▶ REQUIRED ACTION: Find the string "pixel" in the entries and copy each line that has it.

▶ RECORD EXCERPTS:
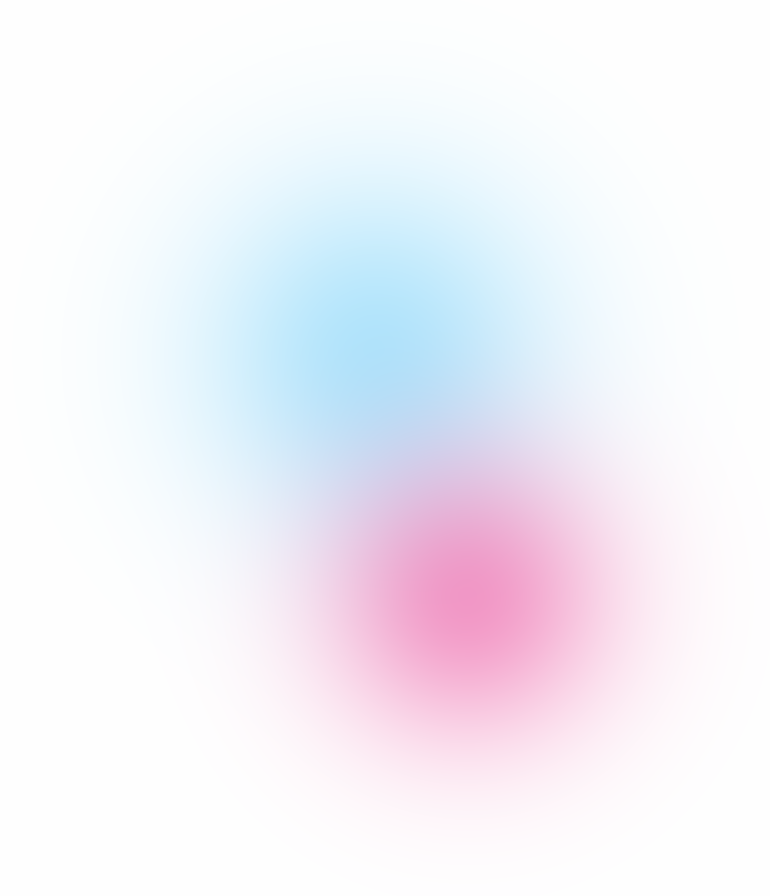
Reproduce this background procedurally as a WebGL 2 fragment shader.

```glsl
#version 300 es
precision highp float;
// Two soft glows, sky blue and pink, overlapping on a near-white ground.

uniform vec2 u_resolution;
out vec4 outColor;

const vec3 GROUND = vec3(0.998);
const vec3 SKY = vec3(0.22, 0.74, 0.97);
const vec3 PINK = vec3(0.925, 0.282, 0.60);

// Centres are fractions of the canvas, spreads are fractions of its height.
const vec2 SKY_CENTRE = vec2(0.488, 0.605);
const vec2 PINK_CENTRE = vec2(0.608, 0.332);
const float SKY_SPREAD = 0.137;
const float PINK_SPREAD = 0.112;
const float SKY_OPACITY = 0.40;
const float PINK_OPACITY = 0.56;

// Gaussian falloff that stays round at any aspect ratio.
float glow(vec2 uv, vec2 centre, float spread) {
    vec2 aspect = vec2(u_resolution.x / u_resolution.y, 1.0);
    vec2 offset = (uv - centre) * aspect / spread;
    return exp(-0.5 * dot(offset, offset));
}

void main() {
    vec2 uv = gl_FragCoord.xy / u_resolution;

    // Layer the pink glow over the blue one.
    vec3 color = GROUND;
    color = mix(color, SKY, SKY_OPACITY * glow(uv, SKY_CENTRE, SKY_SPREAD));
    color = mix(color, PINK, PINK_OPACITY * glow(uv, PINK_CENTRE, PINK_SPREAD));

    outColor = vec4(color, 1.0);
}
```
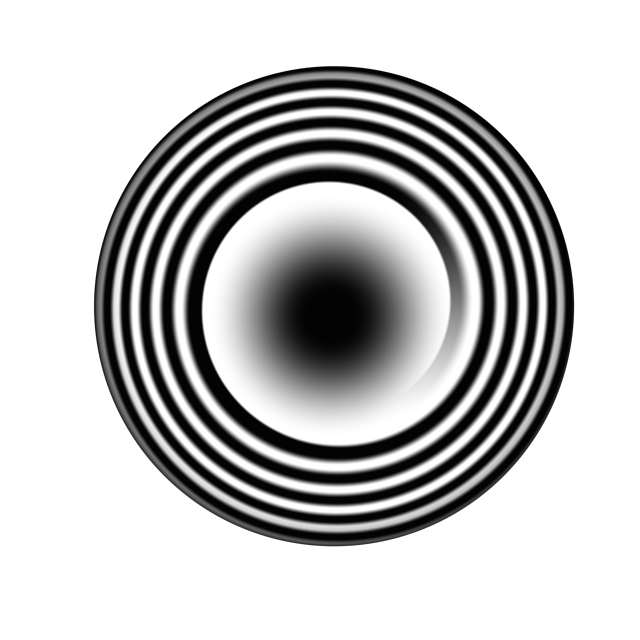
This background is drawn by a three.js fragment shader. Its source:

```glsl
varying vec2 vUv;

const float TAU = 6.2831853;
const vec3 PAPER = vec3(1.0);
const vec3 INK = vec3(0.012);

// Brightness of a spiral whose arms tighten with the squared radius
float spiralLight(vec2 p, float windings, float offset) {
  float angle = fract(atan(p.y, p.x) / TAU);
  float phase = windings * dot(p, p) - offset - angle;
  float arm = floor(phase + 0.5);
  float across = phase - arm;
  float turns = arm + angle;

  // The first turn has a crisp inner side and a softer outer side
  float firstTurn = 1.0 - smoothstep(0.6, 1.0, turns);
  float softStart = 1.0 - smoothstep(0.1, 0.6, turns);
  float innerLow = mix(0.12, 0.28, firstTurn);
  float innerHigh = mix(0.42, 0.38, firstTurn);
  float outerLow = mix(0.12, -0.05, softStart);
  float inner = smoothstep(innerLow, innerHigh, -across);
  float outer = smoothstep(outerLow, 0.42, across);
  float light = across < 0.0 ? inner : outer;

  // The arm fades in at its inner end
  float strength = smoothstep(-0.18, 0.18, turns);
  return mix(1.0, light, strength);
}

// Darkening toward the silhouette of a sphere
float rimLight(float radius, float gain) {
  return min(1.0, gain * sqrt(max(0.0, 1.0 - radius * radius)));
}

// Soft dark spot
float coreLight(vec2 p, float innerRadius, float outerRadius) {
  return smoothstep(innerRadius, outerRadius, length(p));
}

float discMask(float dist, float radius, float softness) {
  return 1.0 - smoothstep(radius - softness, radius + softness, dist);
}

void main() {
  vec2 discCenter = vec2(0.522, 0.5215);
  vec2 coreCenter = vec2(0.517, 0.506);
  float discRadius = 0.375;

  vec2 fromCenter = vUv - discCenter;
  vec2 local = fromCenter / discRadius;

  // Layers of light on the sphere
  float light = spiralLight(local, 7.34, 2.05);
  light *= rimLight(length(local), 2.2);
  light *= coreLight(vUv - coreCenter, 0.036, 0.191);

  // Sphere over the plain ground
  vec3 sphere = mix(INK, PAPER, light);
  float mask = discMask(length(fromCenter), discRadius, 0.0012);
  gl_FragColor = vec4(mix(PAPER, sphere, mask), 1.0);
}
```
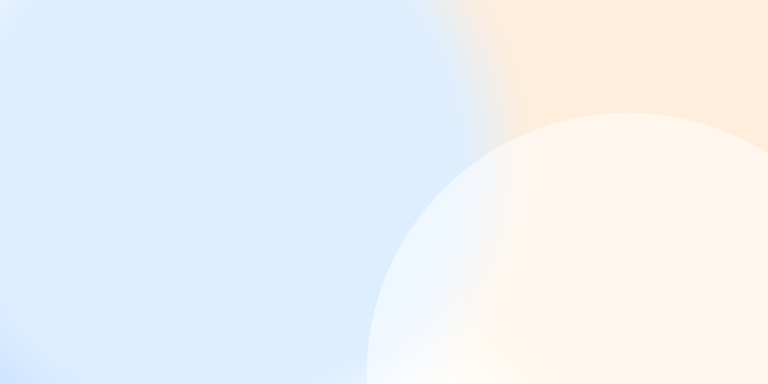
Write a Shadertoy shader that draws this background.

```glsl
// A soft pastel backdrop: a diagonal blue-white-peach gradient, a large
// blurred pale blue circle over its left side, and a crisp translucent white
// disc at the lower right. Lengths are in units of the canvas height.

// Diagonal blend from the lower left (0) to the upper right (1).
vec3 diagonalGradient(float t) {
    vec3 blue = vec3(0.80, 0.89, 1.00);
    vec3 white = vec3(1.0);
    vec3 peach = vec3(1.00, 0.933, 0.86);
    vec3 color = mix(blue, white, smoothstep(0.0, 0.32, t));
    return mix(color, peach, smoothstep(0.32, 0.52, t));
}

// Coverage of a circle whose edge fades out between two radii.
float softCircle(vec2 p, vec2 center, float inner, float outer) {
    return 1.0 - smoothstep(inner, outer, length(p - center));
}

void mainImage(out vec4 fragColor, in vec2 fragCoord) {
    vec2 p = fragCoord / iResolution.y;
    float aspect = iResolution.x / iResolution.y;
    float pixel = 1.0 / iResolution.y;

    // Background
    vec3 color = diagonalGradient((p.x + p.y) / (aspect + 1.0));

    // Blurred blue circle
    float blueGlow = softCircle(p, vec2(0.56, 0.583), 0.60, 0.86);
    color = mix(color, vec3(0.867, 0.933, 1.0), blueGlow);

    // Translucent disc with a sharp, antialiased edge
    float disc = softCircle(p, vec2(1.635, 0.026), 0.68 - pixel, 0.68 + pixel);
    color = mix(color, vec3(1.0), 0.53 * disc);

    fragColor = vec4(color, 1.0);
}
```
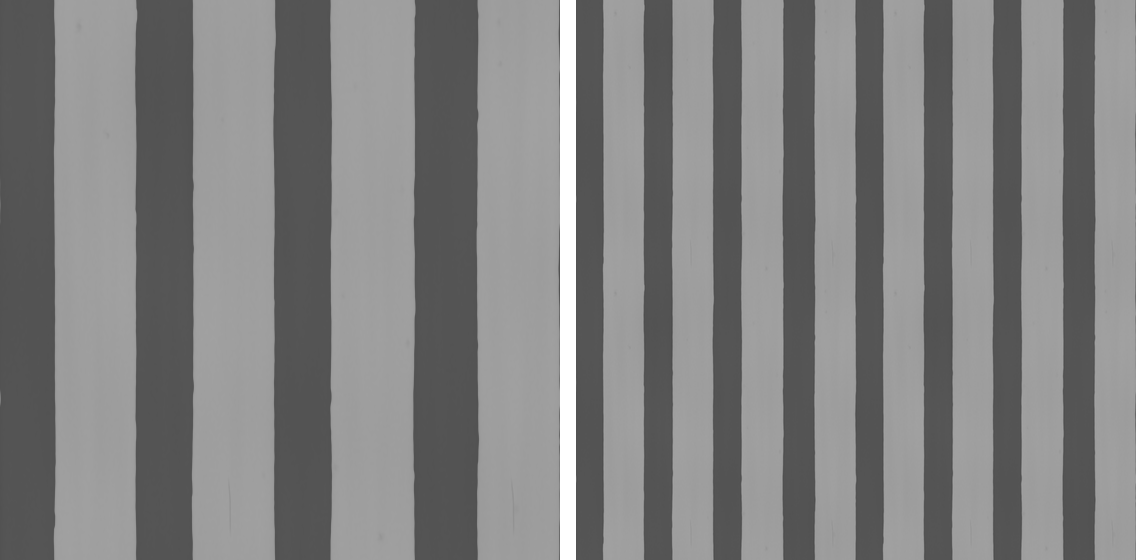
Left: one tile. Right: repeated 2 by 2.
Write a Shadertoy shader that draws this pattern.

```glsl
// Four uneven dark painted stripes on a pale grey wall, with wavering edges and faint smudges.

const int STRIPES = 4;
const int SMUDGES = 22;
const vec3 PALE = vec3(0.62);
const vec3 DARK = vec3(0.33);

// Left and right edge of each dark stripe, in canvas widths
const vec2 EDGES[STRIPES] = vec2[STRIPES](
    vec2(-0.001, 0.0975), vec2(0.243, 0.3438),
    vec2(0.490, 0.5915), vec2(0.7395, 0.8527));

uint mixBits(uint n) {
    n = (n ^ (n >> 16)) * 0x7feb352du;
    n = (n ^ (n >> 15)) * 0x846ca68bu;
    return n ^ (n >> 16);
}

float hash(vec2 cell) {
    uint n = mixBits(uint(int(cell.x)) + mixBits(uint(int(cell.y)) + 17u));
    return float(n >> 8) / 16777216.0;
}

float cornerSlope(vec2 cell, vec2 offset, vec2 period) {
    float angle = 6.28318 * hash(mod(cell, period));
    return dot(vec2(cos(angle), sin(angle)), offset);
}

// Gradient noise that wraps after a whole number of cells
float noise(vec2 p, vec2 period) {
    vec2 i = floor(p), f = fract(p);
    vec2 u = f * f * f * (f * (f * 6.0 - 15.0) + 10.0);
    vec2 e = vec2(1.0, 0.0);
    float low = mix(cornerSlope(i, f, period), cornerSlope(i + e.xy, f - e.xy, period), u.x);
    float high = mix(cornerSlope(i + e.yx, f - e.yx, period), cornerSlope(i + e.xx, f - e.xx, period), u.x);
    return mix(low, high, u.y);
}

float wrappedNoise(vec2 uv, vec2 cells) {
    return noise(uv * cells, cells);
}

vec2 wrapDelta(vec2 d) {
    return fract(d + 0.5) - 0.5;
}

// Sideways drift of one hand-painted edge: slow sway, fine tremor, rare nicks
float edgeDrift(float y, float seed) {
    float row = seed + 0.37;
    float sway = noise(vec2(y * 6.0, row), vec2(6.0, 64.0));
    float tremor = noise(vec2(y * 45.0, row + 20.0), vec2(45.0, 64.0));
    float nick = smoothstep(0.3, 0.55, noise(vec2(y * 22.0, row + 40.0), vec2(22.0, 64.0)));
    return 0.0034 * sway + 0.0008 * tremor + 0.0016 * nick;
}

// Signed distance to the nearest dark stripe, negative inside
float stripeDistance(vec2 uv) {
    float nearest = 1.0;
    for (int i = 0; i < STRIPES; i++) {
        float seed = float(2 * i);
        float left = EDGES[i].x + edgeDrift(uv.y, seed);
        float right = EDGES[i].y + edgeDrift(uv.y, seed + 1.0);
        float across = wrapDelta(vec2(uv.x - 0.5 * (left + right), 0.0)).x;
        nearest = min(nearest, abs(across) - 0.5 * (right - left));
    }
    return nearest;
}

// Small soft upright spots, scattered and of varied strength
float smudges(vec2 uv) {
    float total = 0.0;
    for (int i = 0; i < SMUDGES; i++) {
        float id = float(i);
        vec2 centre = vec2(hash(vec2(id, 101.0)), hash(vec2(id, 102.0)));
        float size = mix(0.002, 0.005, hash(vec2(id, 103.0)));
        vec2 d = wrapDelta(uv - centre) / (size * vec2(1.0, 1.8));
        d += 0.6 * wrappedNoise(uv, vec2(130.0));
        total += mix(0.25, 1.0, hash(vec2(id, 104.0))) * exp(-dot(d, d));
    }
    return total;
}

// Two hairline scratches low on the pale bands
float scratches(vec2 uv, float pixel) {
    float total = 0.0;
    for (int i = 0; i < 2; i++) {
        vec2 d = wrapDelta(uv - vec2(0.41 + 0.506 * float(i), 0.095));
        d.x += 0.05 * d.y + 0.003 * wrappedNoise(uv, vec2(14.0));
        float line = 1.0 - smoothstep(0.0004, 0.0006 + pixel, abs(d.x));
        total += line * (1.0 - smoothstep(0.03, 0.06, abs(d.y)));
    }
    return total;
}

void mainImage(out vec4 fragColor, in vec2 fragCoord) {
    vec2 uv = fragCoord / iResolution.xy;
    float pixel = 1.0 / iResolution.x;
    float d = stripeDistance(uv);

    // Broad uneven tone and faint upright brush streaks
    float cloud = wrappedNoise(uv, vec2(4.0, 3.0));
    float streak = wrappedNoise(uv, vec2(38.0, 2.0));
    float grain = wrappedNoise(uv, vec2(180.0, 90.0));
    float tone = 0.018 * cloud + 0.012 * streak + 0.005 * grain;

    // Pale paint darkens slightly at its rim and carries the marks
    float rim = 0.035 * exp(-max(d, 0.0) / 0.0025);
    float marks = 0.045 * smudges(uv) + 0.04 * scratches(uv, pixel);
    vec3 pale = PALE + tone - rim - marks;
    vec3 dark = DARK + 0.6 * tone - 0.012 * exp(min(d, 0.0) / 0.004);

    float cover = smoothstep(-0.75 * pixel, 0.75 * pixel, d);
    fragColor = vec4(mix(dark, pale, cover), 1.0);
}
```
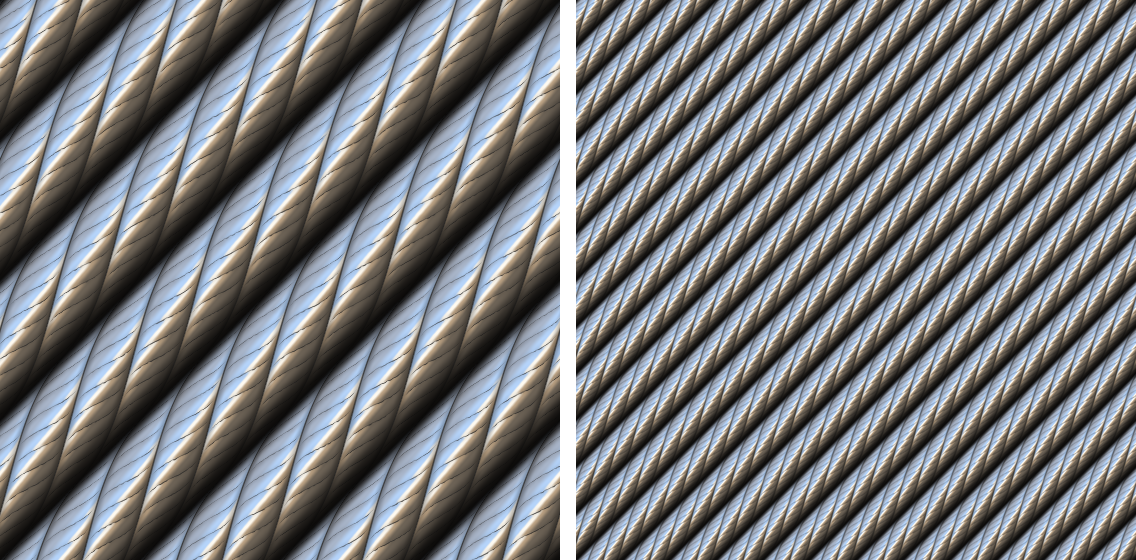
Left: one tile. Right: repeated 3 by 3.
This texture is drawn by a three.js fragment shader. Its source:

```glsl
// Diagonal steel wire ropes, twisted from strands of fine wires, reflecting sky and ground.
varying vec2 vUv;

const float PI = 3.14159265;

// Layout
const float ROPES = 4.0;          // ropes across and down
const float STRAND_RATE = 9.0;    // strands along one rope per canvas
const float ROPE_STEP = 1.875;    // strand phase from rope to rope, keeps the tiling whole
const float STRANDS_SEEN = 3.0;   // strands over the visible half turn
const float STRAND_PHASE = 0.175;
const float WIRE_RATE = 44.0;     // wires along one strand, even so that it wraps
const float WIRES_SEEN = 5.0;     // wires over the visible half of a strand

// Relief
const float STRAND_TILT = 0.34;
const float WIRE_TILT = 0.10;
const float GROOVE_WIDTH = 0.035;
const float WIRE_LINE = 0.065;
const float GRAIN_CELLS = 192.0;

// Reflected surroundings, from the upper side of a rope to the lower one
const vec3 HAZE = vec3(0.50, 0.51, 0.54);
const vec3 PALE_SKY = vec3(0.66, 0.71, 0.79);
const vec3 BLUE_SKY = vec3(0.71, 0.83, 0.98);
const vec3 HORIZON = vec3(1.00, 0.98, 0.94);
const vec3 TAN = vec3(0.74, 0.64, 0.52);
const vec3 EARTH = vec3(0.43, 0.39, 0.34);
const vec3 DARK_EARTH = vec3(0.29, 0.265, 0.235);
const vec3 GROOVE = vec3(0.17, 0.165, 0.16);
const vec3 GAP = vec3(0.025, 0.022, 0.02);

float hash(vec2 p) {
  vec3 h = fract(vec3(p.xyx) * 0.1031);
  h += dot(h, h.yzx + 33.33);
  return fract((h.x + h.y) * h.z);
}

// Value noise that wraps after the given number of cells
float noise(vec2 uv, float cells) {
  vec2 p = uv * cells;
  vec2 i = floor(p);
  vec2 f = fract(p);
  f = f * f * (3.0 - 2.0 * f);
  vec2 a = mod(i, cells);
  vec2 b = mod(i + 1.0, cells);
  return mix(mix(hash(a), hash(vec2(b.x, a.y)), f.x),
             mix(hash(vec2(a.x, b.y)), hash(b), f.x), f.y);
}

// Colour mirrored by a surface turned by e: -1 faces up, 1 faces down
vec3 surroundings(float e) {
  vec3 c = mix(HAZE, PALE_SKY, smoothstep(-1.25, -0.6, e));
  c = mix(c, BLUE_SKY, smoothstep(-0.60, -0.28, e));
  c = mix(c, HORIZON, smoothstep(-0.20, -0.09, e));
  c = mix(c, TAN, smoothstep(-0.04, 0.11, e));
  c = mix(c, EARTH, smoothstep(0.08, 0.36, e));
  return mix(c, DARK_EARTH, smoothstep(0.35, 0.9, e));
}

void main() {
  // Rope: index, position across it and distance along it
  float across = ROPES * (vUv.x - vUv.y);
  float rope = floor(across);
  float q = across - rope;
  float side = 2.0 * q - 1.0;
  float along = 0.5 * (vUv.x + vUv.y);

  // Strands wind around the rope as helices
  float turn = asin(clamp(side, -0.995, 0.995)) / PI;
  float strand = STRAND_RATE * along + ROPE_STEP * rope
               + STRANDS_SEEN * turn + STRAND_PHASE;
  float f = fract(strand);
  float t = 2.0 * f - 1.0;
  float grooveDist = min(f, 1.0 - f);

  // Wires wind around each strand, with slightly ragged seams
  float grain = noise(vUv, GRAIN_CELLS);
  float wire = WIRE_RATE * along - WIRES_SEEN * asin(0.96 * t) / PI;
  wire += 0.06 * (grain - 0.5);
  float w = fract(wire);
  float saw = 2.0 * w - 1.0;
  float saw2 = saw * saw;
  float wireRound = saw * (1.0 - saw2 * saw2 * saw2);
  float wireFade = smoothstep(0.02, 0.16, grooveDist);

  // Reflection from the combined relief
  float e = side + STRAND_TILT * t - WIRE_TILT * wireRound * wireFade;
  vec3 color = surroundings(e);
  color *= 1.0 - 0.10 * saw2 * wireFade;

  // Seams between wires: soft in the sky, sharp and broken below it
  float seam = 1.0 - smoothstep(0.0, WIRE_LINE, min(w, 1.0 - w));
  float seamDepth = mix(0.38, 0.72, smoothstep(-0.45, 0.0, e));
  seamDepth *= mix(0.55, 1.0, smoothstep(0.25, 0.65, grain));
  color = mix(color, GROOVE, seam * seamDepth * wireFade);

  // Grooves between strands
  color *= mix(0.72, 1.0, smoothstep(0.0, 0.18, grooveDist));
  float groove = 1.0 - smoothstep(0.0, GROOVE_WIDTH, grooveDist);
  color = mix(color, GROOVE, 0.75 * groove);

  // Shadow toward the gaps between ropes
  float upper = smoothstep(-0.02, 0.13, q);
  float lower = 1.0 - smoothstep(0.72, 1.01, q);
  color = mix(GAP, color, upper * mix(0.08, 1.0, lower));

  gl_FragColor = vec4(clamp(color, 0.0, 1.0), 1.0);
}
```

▶ TASK RESULT:
    float pixel = 1.0 / iResolution.y;
    float disc = softCircle(p, vec2(1.635, 0.026), 0.68 - pixel, 0.68 + pixel);
float scratches(vec2 uv, float pixel) {
        float line = 1.0 - smoothstep(0.0004, 0.0006 + pixel, abs(d.x));
    float pixel = 1.0 / iResolution.x;
    float marks = 0.045 * smudges(uv) + 0.04 * scratches(uv, pixel);
    float cover = smoothstep(-0.75 * pixel, 0.75 * pixel, d);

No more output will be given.